Tuesday, January 3, 2023

"Labor Protections Under Federal Cannabis Prohibition and the Future of Cannabis Unions"

As I have recently mentioned, after a very busy Fall semester, I am catching up on the posting of some recently produced papers that are part of the on-going series of student papers supported by the Drug Enforcement and Policy Center.  As I seek to  catch up in the days ahead, as I continue to relish the chance to highlight great work by OSU law students and recent graduates.   The title of this post is the title of this paper authored by Jenna Pletcher who is in the midst of her 3L year at The Ohio State University Moritz College of Law.  Here is its abstract of her paper: 

America’s legal cannabis market is growing exponentially and more states are beginning to legalize cannabis products.  Currently, the legal cannabis industry supports 428,059 workers nationally, and it is predicted that a mature cannabis market would support 1.5 million to 1.75 million workers.  However, it can be unclear what legal protections are offered to these workers under a federal prohibition regime. 

The basic right of workers to form a union is protected by the National Labor Relations Act (“NLRA”). However, the NLRA does not protect agricultural workers, and it is not clear which positions in the cannabis industry are considered “agricultural.”  In addition, it is unclear whether the National Labor Relations Board will consistently exert jurisdiction over retail workers in a federally prohibited recreational marijuana industry.  This paper will evaluate the applicability of the NLRA to the cannabis industry, the policy concerns surrounding the use of labor peace agreements to fill in gaps left by federal labor laws, and what widespread unionization could mean for a quickly growing sector of the economy.
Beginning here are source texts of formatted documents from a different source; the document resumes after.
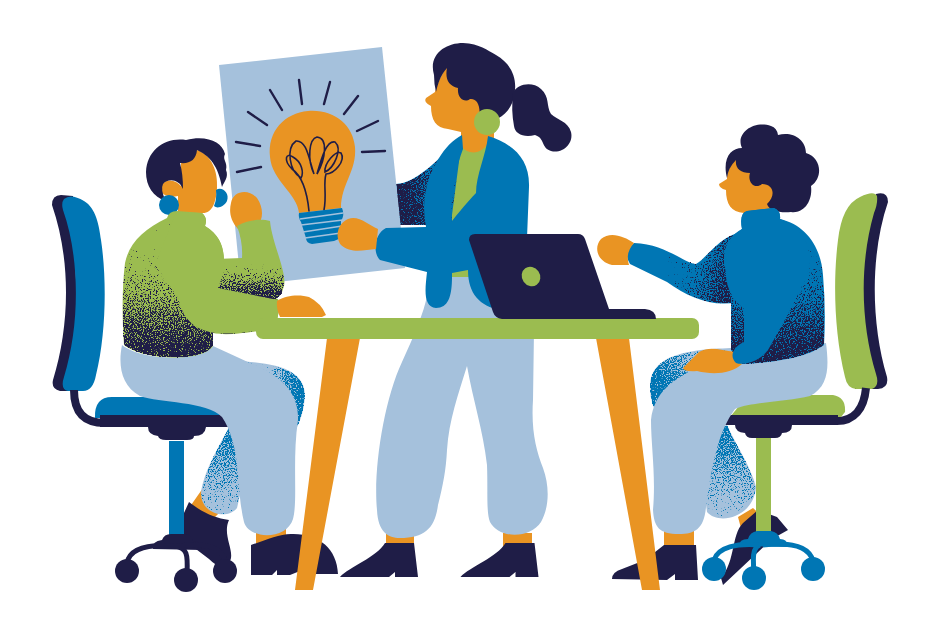
<!DOCTYPE html>
<html lang="en">
<head>
<meta charset="utf-8">
<title>Team idea meeting</title>
<style>
:root{--navy:#1f1d47;--blue:#0076b4;--sky:#a5c1dc;--green:#9bbc50;--orange:#e99423;--paper:#fff}
html,body{margin:0;width:925px;height:635px;overflow:hidden;background:var(--paper)}
svg{display:block}
.navy{fill:var(--navy)}.blue{fill:var(--blue)}.sky{fill:var(--sky)}.green{fill:var(--green)}.orange{fill:var(--orange)}
.rays{stroke:var(--navy);stroke-width:2.4;stroke-linecap:round}
.filament{fill:none;stroke:var(--navy);stroke-width:1.6;stroke-linecap:round}
.thread{stroke:var(--sky);stroke-width:1.6}
.bar{fill:none;stroke-width:8}
.caster-arm{fill:none;stroke-width:5}
.navy-line{stroke:var(--navy)}.blue-line{stroke:var(--blue)}
.grain-navy{filter:url(#grain-navy)}.grain-blue{filter:url(#grain-blue)}
</style>
</head>
<body>
<svg width="925" height="635" viewBox="0 0 925 635" role="img" aria-label="Three colleagues around a table discussing an idea on a poster">
<defs>
<filter id="grain-navy" x="0" y="0" width="100%" height="100%" color-interpolation-filters="sRGB">
<feTurbulence type="fractalNoise" baseFrequency=".85" numOctaves="2" seed="4"/>
<feColorMatrix values="0 0 0 0 0 0 0 0 0 0 0 0 0 0 0 1 0 0 0 0" result="noise"/>
<feComposite in="SourceAlpha" in2="noise" operator="arithmetic" k2="1" k3="1" k4="-1"/>
<feComponentTransfer result="dots"><feFuncA type="linear" slope="14"/></feComponentTransfer>
<feFlood flood-color="#1f1d47"/><feComposite in2="dots" operator="in"/>
</filter>
<filter id="grain-blue" x="0" y="0" width="100%" height="100%" color-interpolation-filters="sRGB">
<feTurbulence type="fractalNoise" baseFrequency=".85" numOctaves="2" seed="9"/>
<feColorMatrix values="0 0 0 0 0 0 0 0 0 0 0 0 0 0 0 1 0 0 0 0" result="noise"/>
<feComposite in="SourceAlpha" in2="noise" operator="arithmetic" k2="1" k3="1" k4="-1"/>
<feComponentTransfer result="dots"><feFuncA type="linear" slope="14"/></feComponentTransfer>
<feFlood flood-color="#0076b4"/><feComposite in2="dots" operator="in"/>
</filter>
<linearGradient id="fade-down" x1="0" y1="0" x2="0" y2="1"><stop offset=".2" stop-opacity=".22"/><stop offset="1" stop-opacity=".72"/></linearGradient>
<linearGradient id="fade-up" x1="0" y1="1" x2="0" y2="0"><stop offset="0" stop-opacity=".3"/><stop offset="1" stop-opacity=".68"/></linearGradient>
<linearGradient id="fade-left" x1="1" y1="0" x2="0" y2=".3"><stop offset=".1" stop-opacity=".25"/><stop offset="1" stop-opacity=".7"/></linearGradient>
<linearGradient id="fade-right" x1="0" y1="0" x2="1" y2=".3"><stop offset=".2" stop-opacity=".25"/><stop offset="1" stop-opacity=".7"/></linearGradient>
<path id="standing-shoe" d="M340 577C349 567 377 557 385 543H414L418 577H395V572L389 577Z"/>
<path id="left-torso" d="M167 218Q169 211 177 211L202 213Q208 218 205 226C220 235 224 247 224 262L222 290 278 299Q281 312 274 328C250 333 226 336 213 333V346C202 363 142 360 124 345C122 318 122 287 125 263C129 243 144 229 167 218Z"/>
<path id="right-torso" d="M742 229Q739 213 747 211L774 208Q781 211 780 219C806 225 821 247 823 275Q826 310 824 345C804 360 763 363 742 364L731 350V298L724 262Q723 239 742 229Z"/>
</defs>

<g id="presenter-far-arm">
<path id="far-sleeve" class="blue" d="M396 184C417 183 437 160 463 136L465 225H400Z"/>
<path class="grain-navy" fill="url(#fade-left)" d="M396 184C417 183 437 160 463 136L465 225H400Z"/>
</g>

<g id="poster">
<path class="sky" d="M219 65 382 47 405 268 241 286Z"/>
<g class="rays">
<path d="M299 80 302 104M330 82 324 104M270 90 282 110M358 96 344 114M248 112 267 125M378 121 357 131M236 142 260 146M385 151 362 152M237 172 261 167"/>
</g>
<path class="orange" d="M299 213C297 193 272 181 270 157C267 131 285 113 308 111C334 109 353 125 355 147C357 171 341 184 341 208Z"/>
<path class="filament" d="M309 211C307 191 302 176 292 169C283 160 286 152 293 157C302 162 304 173 301 178C289 171 286 148 296 141C307 140 309 160 314 174C307 159 309 139 317 137C328 138 326 158 317 174C321 160 326 140 335 142C343 149 334 168 325 172C324 163 336 150 341 153C346 161 334 174 326 174C323 184 327 194 324 210"/>
<path class="blue" d="M299 213 342 208Q345 215 341 221L341 238 334 241 312 244Q306 243 306 238L301 222Q298 217 299 213Z"/>
<path class="thread" d="M300 219 343 213M301 225 343 220M303 232 342 226M305 238 341 233"/>
</g>

<g id="presenter">
<path class="orange" d="M386 533H414V547H386ZM503 533H532V547H503Z"/>
<g class="navy"><use href="#standing-shoe"/><use href="#standing-shoe" x="120.500"/></g>
<path class="sky" d="M452 274 427 296C424 312 414 336 402 362C384 400 373 470 377 510C378 532 388 538 400 538C425 538 435 528 438 505C443 485 446 470 447 450C449 420 458 395 467 366C473 400 483 430 487 465C488 490 486 512 490 522C499 539 530 539 541 522C549 508 550 487 543 468C536 450 531 430 533 400L534 330 495 300 470 272Z"/>
<path class="orange" d="M447 66C440 78 437 84 435 92L426 98Q423 102 431 106C431 120 436 128 448 129L461 132V157L482 163 494 146V112L484 80Z"/>
<path class="green" d="M461 146C468 155 482 156 490 140L496 170 471 277H452V215Z"/>
<path class="blue" d="M462 135C444 144 430 170 426 190Q422 207 426 227L386 228C375 233 372 252 380 260L427 272C425 290 423 307 436 308C448 308 452 297 452 277V222C450 195 456 167 463 149ZM488 136C514 144 530 160 529 187L527 238 535 310H500C480 306 468 294 468 270L452 273V221C464 206 473 196 476 193C476 175 486 155 488 136Z"/>
<path class="orange" d="M378 229C368 225 359 215 348 219C337 224 335 237 341 245C351 254 364 250 376 249Z"/>
<path class="navy" d="M434 75C428 54 446 43 463 43C480 44 487 50 496 55C512 64 518 80 514 96C512 110 500 123 478 123C482 108 478 98 470 99C465 103 457 99 458 88C448 86 445 78 447 68C440 76 438 84 436 92Q434 84 434 75Z"/>
<path class="navy" d="M513 93C517 84 532 81 541 89C550 97 546 106 551 114C557 120 568 121 571 132C574 144 562 154 551 151C541 148 545 138 535 135C524 138 515 134 514 126Q511 110 513 93Z"/>
<circle class="green" cx="487" cy="122" r="13"/>
</g>

<g id="left-chair">
<path class="navy" d="M52 205Q52 195 61 195L73 196 80 391H60Q51 389 53 380C70 325 71 260 52 205Z"/>
<path class="blue" d="M64 199Q71 193 84 201C96 208 99 225 101 240C107 280 106 335 96 375Q93 391 83 391H68Q60 389 64 377C80 325 80 258 63 210Q61 203 64 199Z"/>
<path class="bar navy-line" d="M74 390C74 412 84 423 105 423H225"/>
<path class="blue" d="M95 418Q94 397 112 397H200L228 417Z"/>
<path class="navy" d="M100 415H230V427H206Q205 436 194 436Q194 440 187 440H166Q159 440 158 436Q148 435 148 427H100Z"/>
</g>

<g id="left-colleague">
<path class="orange" d="M203 488 223 509 211 521 189 508ZM256 529H286V549H256Z"/>
<path class="navy" d="M189 502C203 513 215 518 229 520C222 535 235 551 230 561L222 567Q216 566 209 559L184 540V513ZM251 545C266 540 279 534 291 534C318 533 337 548 338 574H310L300 571 290 575H277V570L272 575H251Z"/>
<path class="sky" d="M230 425C220 445 204 470 201 493C201 515 228 520 237 508L255 430Z"/>
<path class="grain-blue" fill="url(#fade-up)" d="M230 425C220 445 204 470 201 493C201 515 228 520 237 508L255 430Z"/>
<path class="sky" d="M240 361C280 364 305 370 305 397Q303 417 296 429Z"/>
<path class="grain-blue" fill="url(#fade-right)" d="M240 361C280 364 305 370 305 397Q303 417 296 429Z"/>
<path class="sky" d="M122 345C140 360 199 363 213 346L250 363C286 377 299 397 298 420C292 460 298 500 293 519C287 540 249 540 244 522C236 490 242 447 222 417C207 401 159 403 140 396C121 386 118 365 122 345Z"/>
<path class="orange" d="M181 160 197 150C212 155 218 172 217 188C216 203 212 213 203 213L178 217V196C165 199 157 191 162 184C168 178 176 180 181 186Z"/>
<path class="navy" d="M146 172C147 150 165 137 186 140C207 135 222 142 225 154C222 160 228 162 226 170C229 177 224 182 222 187C219 171 213 157 197 150C196 160 190 164 180 163Q183 174 183 189C179 179 168 178 163 184Q160 190 166 201C153 197 146 186 146 172Z"/>
<circle class="blue" cx="169" cy="205" r="10"/>
<path class="blue" d="M216 190C222 186 230 193 227 201C224 207 217 209 214 206Q217 199 216 190Z"/>
<path class="orange" d="M231 203C233 191 248 188 257 198C264 208 263 220 258 224L238 229C230 220 229 211 231 203Z"/>
<use class="green" href="#left-torso"/>
<use class="grain-navy" href="#left-torso" fill="url(#fade-down)"/>
<path class="green" d="M215 259 242 258Q243 242 237 226C250 219 262 219 270 221C272 243 287 272 284 286Q281 299 272 300L205 290Z"/>
<path class="grain-navy" fill="url(#fade-down)" d="M215 250 242 258 283 268Q288 298 272 300L205 290Z"/>
<path class="green" d="M176 212 202 213Q208 218 205 226C226 239 224 257 224 272L218 288 278 300Q281 312 274 328C245 333 222 336 206 331C187 325 182 312 178 298L155 264Z"/>
<path class="orange" d="M277 301C287 294 302 295 309 297Q321 303 326 315L322 317H280Q276 308 277 301Z"/>
<path class="blue" d="M169 441H184V535H169Z"/>
<path class="navy" d="M153 549Q152 541 162 540Q164 534 171 534H185Q192 535 193 541Q202 541 202 550Z"/>
<path class="caster-arm navy-line" d="M127 563C130 547 151 544 175 546C187 548 188 554 187 573M177 546C204 543 222 545 226 563"/>
<g class="navy"><circle cx="127" cy="571" r="12"/><circle cx="186" cy="580" r="12"/><circle cx="225" cy="571" r="12"/></g>
</g>

<g id="right-chair">
<path class="navy" d="M876 194Q888 191 888 202C870 255 871 323 887 377Q889 388 878 389H855L862 250Z"/>
<path class="green" d="M860 197Q874 190 877 196Q878 203 874 213C859 265 861 325 876 374Q880 386 872 389H856Q847 388 845 377C834 332 833 280 838 240Q842 205 860 197Z"/>
<path class="bar navy-line" d="M866 388C864 409 854 421 837 421H725"/>
<path class="green" d="M730 417 748 395H833Q846 397 845 412L841 417Z"/>
<path class="navy" d="M725 415H838V425H792Q792 433 782 433Q781 438 775 438H752Q746 438 745 433Q735 432 735 425H725Z"/>
</g>

<g id="right-colleague">
<path class="orange" d="M664 530H694V550H664ZM738 517 753 508 766 520 742 532Z"/>
<path class="navy" d="M612 579Q612 572 622 569L645 560 664 545H696L698 580H675V574L667 580ZM721 578C736 560 731 535 743 523L758 510 777 517 788 530 772 539 723 585Z"/>
<path class="sky" d="M727 425C735 443 751 467 756 487C754 517 719 526 707 512L697 435Z"/>
<path class="grain-blue" fill="url(#fade-up)" d="M727 425C735 443 751 467 756 487C754 517 719 526 707 512L697 435Z"/>
<path class="sky" d="M735 348C690 349 650 354 650 386Q650 406 660 419L710 390Z"/>
<path class="grain-blue" fill="url(#fade-left)" d="M735 348C690 349 650 354 650 386Q650 406 660 419L710 390Z"/>
<path class="sky" d="M826 343C829 367 829 386 810 396C785 402 749 402 735 409C718 432 712 465 706 507C704 529 695 534 679 534C659 534 654 527 653 510C656 475 651 446 651 420C654 392 674 378 700 367L740 355Z"/>
<path class="orange" d="M735 160C728 168 727 174 727 179L719 184Q719 188 726 190C726 204 731 212 744 213L772 211 776 160Z"/>
<path class="navy" d="M727 178C722 158 731 148 742 148C735 133 754 120 771 126Q777 128 778 135C792 131 806 139 806 153C822 158 823 178 811 186C813 202 803 214 791 212C780 213 769 211 767 204C776 196 774 184 762 184C755 190 747 182 750 173C740 173 735 168 736 160Q728 168 727 178Z"/>
<path class="blue" d="M634 243C665 244 684 263 696 264C707 258 721 234 744 232L752 297C723 311 693 301 667 282L630 264Q622 252 634 243Z"/>
<path class="grain-navy" fill="url(#fade-right)" d="M667 253 696 264C707 258 721 234 744 232L752 297C723 311 693 301 667 282Z"/>
<path class="orange" d="M634 243C624 236 610 231 601 239C593 248 598 262 612 265L629 265Q625 253 634 243Z"/>
<use class="blue" href="#right-torso"/>
<use class="grain-navy" href="#right-torso" fill="url(#fade-down)"/>
<path class="orange" d="M735 352C720 350 710 346 699 352L683 368Q684 372 697 371C713 375 731 374 742 364Z"/>
<path class="blue" d="M742 229Q739 213 747 211L774 208Q781 211 780 219C807 228 817 255 804 282C793 306 781 327 768 350C760 361 744 366 736 363C729 356 733 347 744 342V309C727 296 724 279 726 255Q729 237 742 229Z"/>
<path class="green" d="M756 438H771V533H756Z"/>
<path class="blue" d="M739 546Q739 539 748 539Q750 532 757 531H771Q778 532 780 539Q788 539 787 547Z"/>
<path class="caster-arm blue-line" d="M714 560C718 547 737 543 760 545C752 547 753 560 754 573M763 545C790 542 809 546 813 561"/>
<g class="blue"><circle cx="714" cy="569" r="12"/><circle cx="754" cy="578" r="12"/><circle cx="813" cy="569" r="12"/></g>
</g>

<g id="table">
<path class="orange" d="M327 338H360L313 590H295ZM596 338H629L660 590H642Z"/>
<rect class="green" x="256" y="318" width="443" height="21" rx="7"/>
</g>

<g id="laptop">
<path class="navy" d="M475 234H578Q583 234 585 239L609 309H645Q656 310 656 319H502Q495 318 493 312L469 240Q469 234 475 234Z"/>
<ellipse class="green" cx="531" cy="276.500" rx="9" ry="10" transform="rotate(-35 531 276.500)"/>
</g>
</svg>
</body>
</html>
January 3, 2023 in Business laws and regulatory issues, Employment and labor law issues | Permalink | Comments (0)